quote taken from Ring of Bone:

Moyers and Campbell – Myth in the Founding of the United States

Bill Moyers and Joseph Campbell, from The Power of Myth (below):

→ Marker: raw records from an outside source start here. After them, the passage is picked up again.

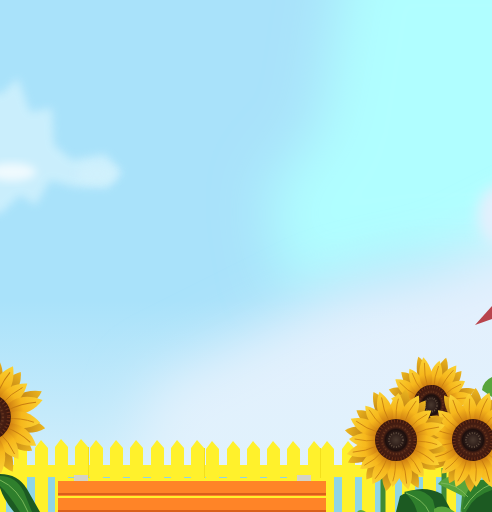
<!DOCTYPE html>
<html lang="en">
<head>
<meta charset="utf-8">
<title>Sunflower garden</title>
<style>
:root{--sky:#a9e2fa;--aqua:#b0feff;--haze:#e3f0fd;--fence:#fff12c;--fence-shade:#f3df1c;--water:#8fd5e6;--bench:#ff8427;--bench-edge:#d9601a;--leaf:#2f7f2c;--leaf-dark:#1c5a22;--leaf-light:#58a53c;--roof:#b8444c}
html,body{margin:0;overflow:hidden}
.garden{display:block;width:492px;height:512px;background:var(--sky)}
.aqua{fill:var(--aqua)}
.haze{fill:var(--haze)}
.fence{fill:var(--fence)}
.fence-shade{fill:var(--fence-shade)}
.water{fill:var(--water)}
.bench{fill:var(--bench)}
.bench-edge{fill:var(--bench-edge)}
.bracket{fill:#d5d3c6}
.leaf{fill:var(--leaf)}
.leaf-dark{fill:var(--leaf-dark)}
.leaf-light{fill:var(--leaf-light)}
.stem{fill:none;stroke:#3f8a35;stroke-width:5}
.vein{fill:none;stroke:#79b85a;stroke-width:1}
.roof{fill:var(--roof)}
</style>
</head>
<body>
<svg class="garden" viewBox="0 0 492 512" width="492" height="512" role="img" aria-label="Sunflowers, a yellow fence and an orange bench under a blue sky">
<defs>
<filter id="soft-wide" x="-50%" y="-50%" width="200%" height="200%"><feGaussianBlur stdDeviation="28"/></filter>
<filter id="soft" x="-50%" y="-50%" width="200%" height="200%"><feGaussianBlur stdDeviation="7"/></filter>
<filter id="soft-small" x="-30%" y="-30%" width="160%" height="160%"><feGaussianBlur stdDeviation="4"/></filter>
<linearGradient id="horizon" x1="0" y1="0" x2="0" y2="1"><stop offset="0" stop-color="#e0f2fc" stop-opacity="0"/><stop offset="1" stop-color="#dff2fc"/></linearGradient>
<linearGradient id="petal-fill" x1="0" y1="0" x2="0" y2="1"><stop offset="0" stop-color="#fbd334"/><stop offset=".5" stop-color="#f6b71c"/><stop offset="1" stop-color="#b95f0c"/></linearGradient>
<linearGradient id="petal-back-fill" x1="0" y1="0" x2="0" y2="1"><stop offset="0" stop-color="#eeb81f"/><stop offset="1" stop-color="#99540c"/></linearGradient>
<radialGradient id="seed-fill"><stop offset="0" stop-color="#4a392f"/><stop offset=".35" stop-color="#2a1a16"/><stop offset=".5" stop-color="#1d0f0d"/><stop offset=".62" stop-color="#4b2114"/><stop offset="1" stop-color="#3a160d"/></radialGradient>
<path id="picket" d="M0 74V8L6 0 13 8V74Z"/>
<g id="petal"><path d="M0-14C-11-24-9-39 1-50C9-38 10-25 0-14Z" fill="url(#petal-fill)"/><path d="M0-18Q-2-32 1-44" fill="none" stroke="#c87d10" stroke-width=".8"/></g>
<path id="petal-back" d="M0-14C-10-25-8-42-1-52C8-42 10-26 0-14Z" fill="url(#petal-back-fill)"/>
<g id="back-trio"><use href="#petal-back" transform="rotate(12)"/><use href="#petal-back" transform="rotate(38) scale(1 .95)"/><use href="#petal-back" transform="rotate(66) scale(1 1.02)"/></g>
<g id="front-quad"><use href="#petal" transform="rotate(2) scale(1 .94)"/><use href="#petal" transform="rotate(26)"/><use href="#petal" transform="rotate(49) scale(.95 .92)"/><use href="#petal" transform="rotate(72) scale(1 1.02)"/></g>
<g id="sunflower">
<use href="#back-trio"/><use href="#back-trio" transform="rotate(90)"/><use href="#back-trio" transform="rotate(180)"/><use href="#back-trio" transform="rotate(270)"/>
<use href="#front-quad"/><use href="#front-quad" transform="rotate(93)"/><use href="#front-quad" transform="rotate(181)"/><use href="#front-quad" transform="rotate(268)"/>
<circle r="21" fill="url(#seed-fill)"/>
<circle r="19" fill="none" stroke="#6b3018" stroke-width="3" stroke-dasharray="1 2"/>
<circle r="14" fill="none" stroke="#67371f" stroke-width="2" stroke-dasharray="1 2"/>
<circle r="7" fill="none" stroke="#5d4b3d" stroke-width="2" stroke-dasharray="1 1.5"/>
</g>
</defs>

<g id="sky">
<rect width="492" height="512" fill="#a9e2fa"/>
<path class="aqua" d="M350-60H560V260H410L285 290 268 190 320 130Z" filter="url(#soft-wide)"/>
<path class="haze" d="M560 210L450 265 340 290 240 340 150 385 110 570H560Z" filter="url(#soft-wide)"/>
<rect y="300" width="492" height="170" fill="url(#horizon)" opacity=".75"/>
<ellipse class="haze" cx="500" cy="215" rx="22" ry="30" filter="url(#soft)"/>
</g>

<g id="cloud" fill="#d3f2fd">
<path d="M-20 85L0 95 18 78 30 112 52 108 54 145 72 160 105 154 122 172 108 188 75 187 50 180 36 205 20 195 0 214-20 210Z" filter="url(#soft-small)" opacity=".8"/>
<ellipse cx="12" cy="172" rx="24" ry="9" fill="#f0fafe" filter="url(#soft-small)"/>
<ellipse cx="97" cy="174" rx="20" ry="10" filter="url(#soft-small)" opacity=".7"/>
</g>

<path class="roof" d="M475 325L492 306V319Z"/>

<g id="fence">
<rect class="water" y="477" width="492" height="35"/>
<g class="fence">
<rect y="465" width="492" height="12"/>
<use href="#picket" x="-7" y="440"/><use href="#picket" x="14" y="440"/><use href="#picket" x="35" y="440"/><use href="#picket" x="55" y="439"/><use href="#picket" x="75" y="439"/><use href="#picket" x="90" y="440"/><use href="#picket" x="110" y="440"/><use href="#picket" x="130" y="440"/><use href="#picket" x="151" y="440"/><use href="#picket" x="171" y="440"/><use href="#picket" x="191" y="440"/><use href="#picket" x="206" y="441"/><use href="#picket" x="227" y="441"/><use href="#picket" x="247" y="441"/><use href="#picket" x="267" y="441"/><use href="#picket" x="287" y="441"/><use href="#picket" x="308" y="441"/><use href="#picket" x="321" y="441"/><use href="#picket" x="342" y="441"/><use href="#picket" x="362" y="441"/><use href="#picket" x="382" y="441"/><use href="#picket" x="402" y="441"/><use href="#picket" x="423" y="441"/><use href="#picket" x="443" y="441"/><use href="#picket" x="463" y="441"/><use href="#picket" x="483" y="441"/>
</g>
<path class="fence-shade" d="M88 447h1v32h-1zM204 448h1v32h-1zM320 448h1v32h-1z"/>
</g>

<g id="bench">
<rect class="fence" x="56" y="478" width="272" height="34"/>
<path class="bracket" d="M74 475h14v6H74zM297 475h14v6H297z"/>
<rect class="bench" x="58" y="481" width="268" height="15"/>
<rect class="bench-edge" x="58" y="493" width="268" height="2"/>
<rect class="bench" x="58" y="498" width="268" height="13"/>
<rect class="bench-edge" x="58" y="510" width="268" height="2"/>
</g>

<g id="left-sunflower">
<path class="leaf-dark" d="M0 474Q18 474 27 489L40 512H14Q4 500 0 488Z"/>
<path class="leaf" d="M0 476Q16 476 24 492L32 512H20Q8 493 0 486Z"/>
<path class="vein" d="M0 480Q18 488 28 512"/>
<use href="#sunflower" transform="translate(-13 417) scale(1.14)"/>
</g>

<g id="right-sunflowers">
<path class="leaf-light" d="M492 377Q483 381 482 390L492 397Z"/>
<path class="stem" d="M383 478V512M444 468V512M466 478L463 512"/>
<path class="leaf-dark" d="M400 496Q420 483 442 494L452 512H396Z"/>
<path class="leaf" d="M404 492Q423 486 433 500L436 512H417Q414 500 404 492Z"/>
<path class="leaf-light" d="M438 484Q449 471 466 480Q478 488 470 500Q459 494 438 484Z"/>
<path class="leaf" d="M462 512Q464 487 480 480L492 479V512Z"/>
<path class="leaf-dark" d="M466 512Q473 496 492 490V512Z"/>
<path class="vein" d="M406 493Q424 500 429 512M441 483Q457 484 468 497M464 509Q475 490 492 484"/>
<path class="leaf-light" d="M357 512Q360 508 366 512ZM434 509Q443 503 455 512H434Z"/>
<use href="#sunflower" transform="translate(431 405) rotate(8) scale(.86 .96)"/>
<use href="#sunflower" transform="translate(473 440) rotate(-8)"/>
<use href="#sunflower" transform="translate(396 440)"/>
</g>
</svg>
</body>
</html>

MOYERS: What kind of new myth do we need?
CAMPBELL: We need myths that will identify the individual not with his local group but with the planet. A model for that is the United States. Here were thirteen different little colony nations that decided to act in the mutual interest, without disregarding the individual interests of any one of them.
MOVERS: There is something about that on the Great Seal of the United States.
CAMPBELL: That’s what the Great Seal is all about. I carry a copy of the Great Seal in my pocket in the form of a dollar bill. Here is the statement of the ideals that brought about the formation of the United States. Look at this dollar bill. Now here is the Great Seal of the United States. Look at the pyramid on the left. A pyramid has four sides. These are the four points of the compass. There is somebody at this point, there’s somebody at that point, and there’s somebody at this point. When you’re down on the lower levels of this pyramid, you will be either on one side or on the other. But when you get up to the top, the points all come together, and there the eye of God opens.
MOVERS: And to them it was the god of reason.
CAMPBELL: Yes. This is the first nation in the world that was ever established on the basis of reason instead of simply warfare. These were eighteenth-century deists, these gentlemen. Over here we read, “In God We Trust.” But that is not the god of the Bible. These men did not believe in a Fall. They did not think the mind of man was cut off from God. The mind of man, cleansed of secondary and merely temporal concerns, beholds with the radiance of a cleansed mirror a reflection of the rational mind of God. Reason puts you in touch with God. Consequently, for these men, there is no special revelation anywhere, and none is needed, because the mind of man cleared of its fallibilities is sufficiently capable of the knowledge of God. All people in the world are thus capable because all people in the world are capable of reason. All men are capable of reason. That is the fundamental principie of democracy. Because everybody’s mind is capable of true knowledge, you don’t have to have a special authority, or a special revelation telling you that this is the way things should be.